**What you should do:** Reproduce the entries word for word but drop every picture.

**Data for processing:**
• • • •

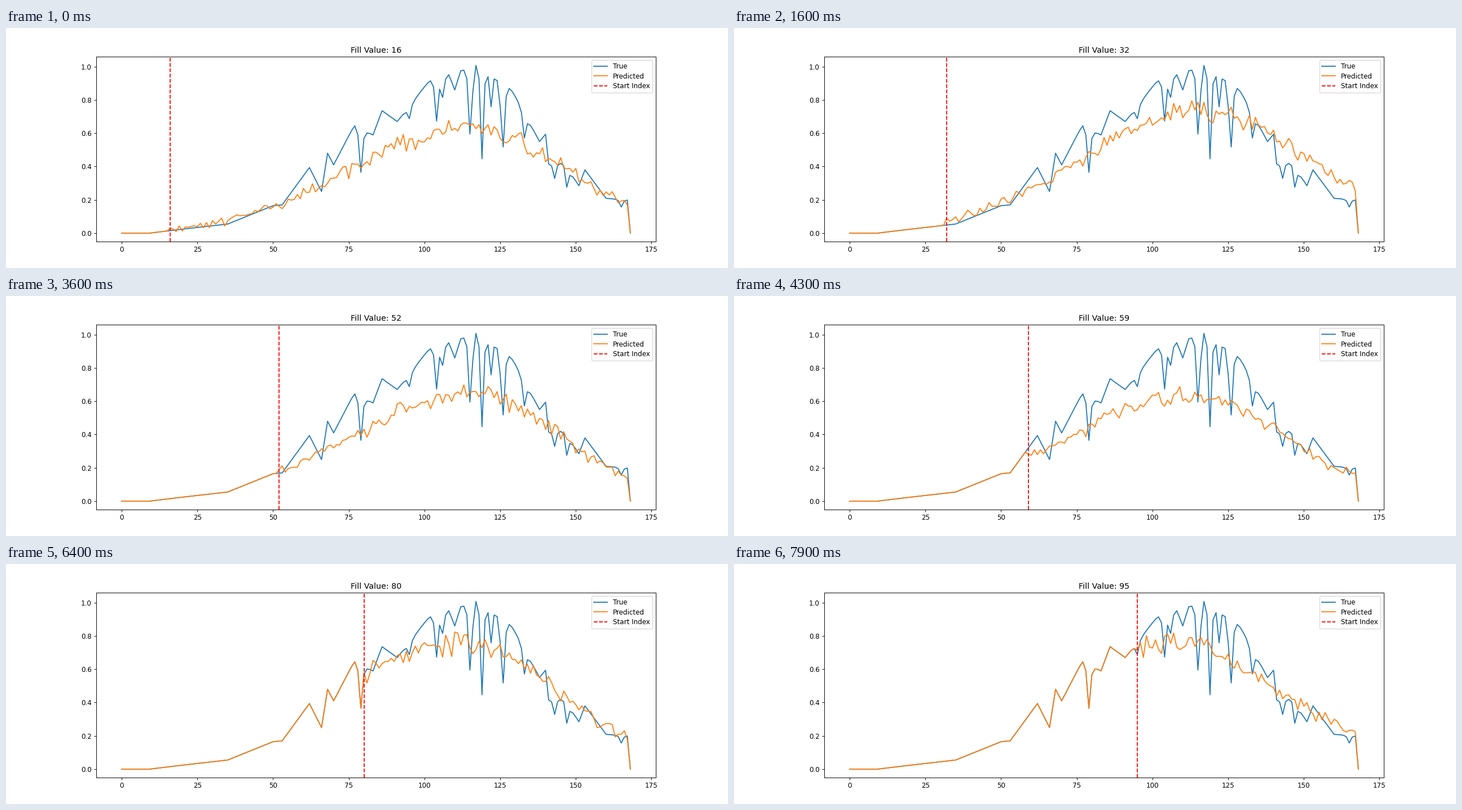
Recreate the animation shown at these times as a matplotlib script. Size 1280 by 427 pixels, loop 8 s.

```python
import matplotlib.pyplot as plt
import numpy as np
from matplotlib.animation import FuncAnimation

FIRST_FILL = 16
FRAMES = 80
INTERVAL = 100
LAST = 168
Y_MAX = 1.008

# Turning points (index, thousandths) of the measured day.
SKY = [(0, 0), (9, 0), (18, 20), (35, 55), (50, 165), (53, 170), (62, 394),
       (66, 250), (68, 480), (70, 410), (77, 655), (83, 590), (86, 735),
       (91, 670), (102, 925), (108, 956), (110, 860), (112, 978),
       (117, 1070), (123, 980), (128, 885), (131, 790), (138, 550),
       (140, 595), (141, 420), (146, 430), (151, 285), (153, 380),
       (160, 209), (167, 201), (168, 0)]

# Short sharp dips (index, depth in thousandths).
DIPS = [(79, 268), (95, 75), (104, 258), (106, 120), (115, 415), (116, 110),
        (119, 590), (122, 230), (125, 100), (126, 385), (133, 150),
        (143, 95), (147, 125), (165, 46)]

# How the forecast hump changes with the fill value.
FILLS = [16, 32, 44, 52, 67, 80, 95]
PEAK = [0.635, 0.735, 0.71, 0.645, 0.62, 0.76, 0.755]
CENTER = [115, 115, 115, 115, 108, 110, 106]
FALL = [32, 36, 36, 30, 36, 34.5, 38]
RISE = 39

x = np.arange(LAST + 1)


def measured():
    """Piecewise linear day with narrow exponential dips."""
    y = np.interp(x, *zip(*SKY))
    for index, depth in DIPS:
        y -= depth * np.exp(-1.6 * np.abs(x - index))
    y[-1] = 0
    return np.maximum(y, 0) / 1000


def forecast(fill):
    """Known values up to the fill index, then a noisy two-sided bell."""
    peak, center, fall = (np.interp(fill, FILLS, v)
                          for v in (PEAK, CENTER, FALL))
    width = np.where(x < center, RISE, fall)
    mean = peak * np.exp(-0.5 * ((x - center) / width) ** 2)
    noise = np.random.default_rng(fill).normal(0, 1, x.size).clip(-2.4, 1.8)
    guess = np.maximum(mean + noise * (0.012 + 0.03 * mean), 0.01)
    guess[-1] = 0
    return np.where(x < fill, true, guess)


true = measured()

fig, ax = plt.subplots(figsize=(15, 427 * 15 / 1280), dpi=1280 / 15)
fig.subplots_adjust(left=0.125, right=0.9, bottom=0.11, top=0.88)

ax.plot(x, true, label="True")
pred_line, = ax.plot(x, forecast(FIRST_FILL), label="Predicted")
start_line = ax.axvline(FIRST_FILL, color="r", linestyle="--",
                        label="Start Index")
title = ax.set_title(f"Fill Value: {FIRST_FILL}")
ax.set_xlim(-0.05 * LAST, 1.05 * LAST)
ax.set_ylim(-0.05 * Y_MAX, 1.05 * Y_MAX)
ax.legend(loc="upper right", labelspacing=0.4)


def update(i):
    fill = FIRST_FILL + i
    pred_line.set_ydata(forecast(fill))
    start_line.set_xdata([fill, fill])
    title.set_text(f"Fill Value: {fill}")
    return pred_line, start_line, title


anim = FuncAnimation(fig, update, frames=FRAMES, interval=INTERVAL,
                     repeat=True, repeat_delay=0)
plt.show()
```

• • • •

**Response box:**
Recreate the animation shown at these times as a matplotlib script. Size 1280 by 427 pixels, loop 8 s.

```python
import matplotlib.pyplot as plt
import numpy as np
from matplotlib.animation import FuncAnimation

FIRST_FILL = 16
FRAMES = 80
INTERVAL = 100
LAST = 168
Y_MAX = 1.008

# Turning points (index, thousandths) of the measured day.
SKY = [(0, 0), (9, 0), (18, 20), (35, 55), (50, 165), (53, 170), (62, 394),
       (66, 250), (68, 480), (70, 410), (77, 655), (83, 590), (86, 735),
       (91, 670), (102, 925), (108, 956), (110, 860), (112, 978),
       (117, 1070), (123, 980), (128, 885), (131, 790), (138, 550),
       (140, 595), (141, 420), (146, 430), (151, 285), (153, 380),
       (160, 209), (167, 201), (168, 0)]

# Short sharp dips (index, depth in thousandths).
DIPS = [(79, 268), (95, 75), (104, 258), (106, 120), (115, 415), (116, 110),
        (119, 590), (122, 230), (125, 100), (126, 385), (133, 150),
        (143, 95), (147, 125), (165, 46)]

# How the forecast hump changes with the fill value.
FILLS = [16, 32, 44, 52, 67, 80, 95]
PEAK = [0.635, 0.735, 0.71, 0.645, 0.62, 0.76, 0.755]
CENTER = [115, 115, 115, 115, 108, 110, 106]
FALL = [32, 36, 36, 30, 36, 34.5, 38]
RISE = 39

x = np.arange(LAST + 1)


def measured():
    """Piecewise linear day with narrow exponential dips."""
    y = np.interp(x, *zip(*SKY))
    for index, depth in DIPS:
        y -= depth * np.exp(-1.6 * np.abs(x - index))
    y[-1] = 0
    return np.maximum(y, 0) / 1000


def forecast(fill):
    """Known values up to the fill index, then a noisy two-sided bell."""
    peak, center, fall = (np.interp(fill, FILLS, v)
                          for v in (PEAK, CENTER, FALL))
    width = np.where(x < center, RISE, fall)
    mean = peak * np.exp(-0.5 * ((x - center) / width) ** 2)
    noise = np.random.default_rng(fill).normal(0, 1, x.size).clip(-2.4, 1.8)
    guess = np.maximum(mean + noise * (0.012 + 0.03 * mean), 0.01)
    guess[-1] = 0
    return np.where(x < fill, true, guess)


true = measured()

fig, ax = plt.subplots(figsize=(15, 427 * 15 / 1280), dpi=1280 / 15)
fig.subplots_adjust(left=0.125, right=0.9, bottom=0.11, top=0.88)

ax.plot(x, true, label="True")
pred_line, = ax.plot(x, forecast(FIRST_FILL), label="Predicted")
start_line = ax.axvline(FIRST_FILL, color="r", linestyle="--",
                        label="Start Index")
title = ax.set_title(f"Fill Value: {FIRST_FILL}")
ax.set_xlim(-0.05 * LAST, 1.05 * LAST)
ax.set_ylim(-0.05 * Y_MAX, 1.05 * Y_MAX)
ax.legend(loc="upper right", labelspacing=0.4)


def update(i):
    fill = FIRST_FILL + i
    pred_line.set_ydata(forecast(fill))
    start_line.set_xdata([fill, fill])
    title.set_text(f"Fill Value: {fill}")
    return pred_line, start_line, title


anim = FuncAnimation(fig, update, frames=FRAMES, interval=INTERVAL,
                     repeat=True, repeat_delay=0)
plt.show()
```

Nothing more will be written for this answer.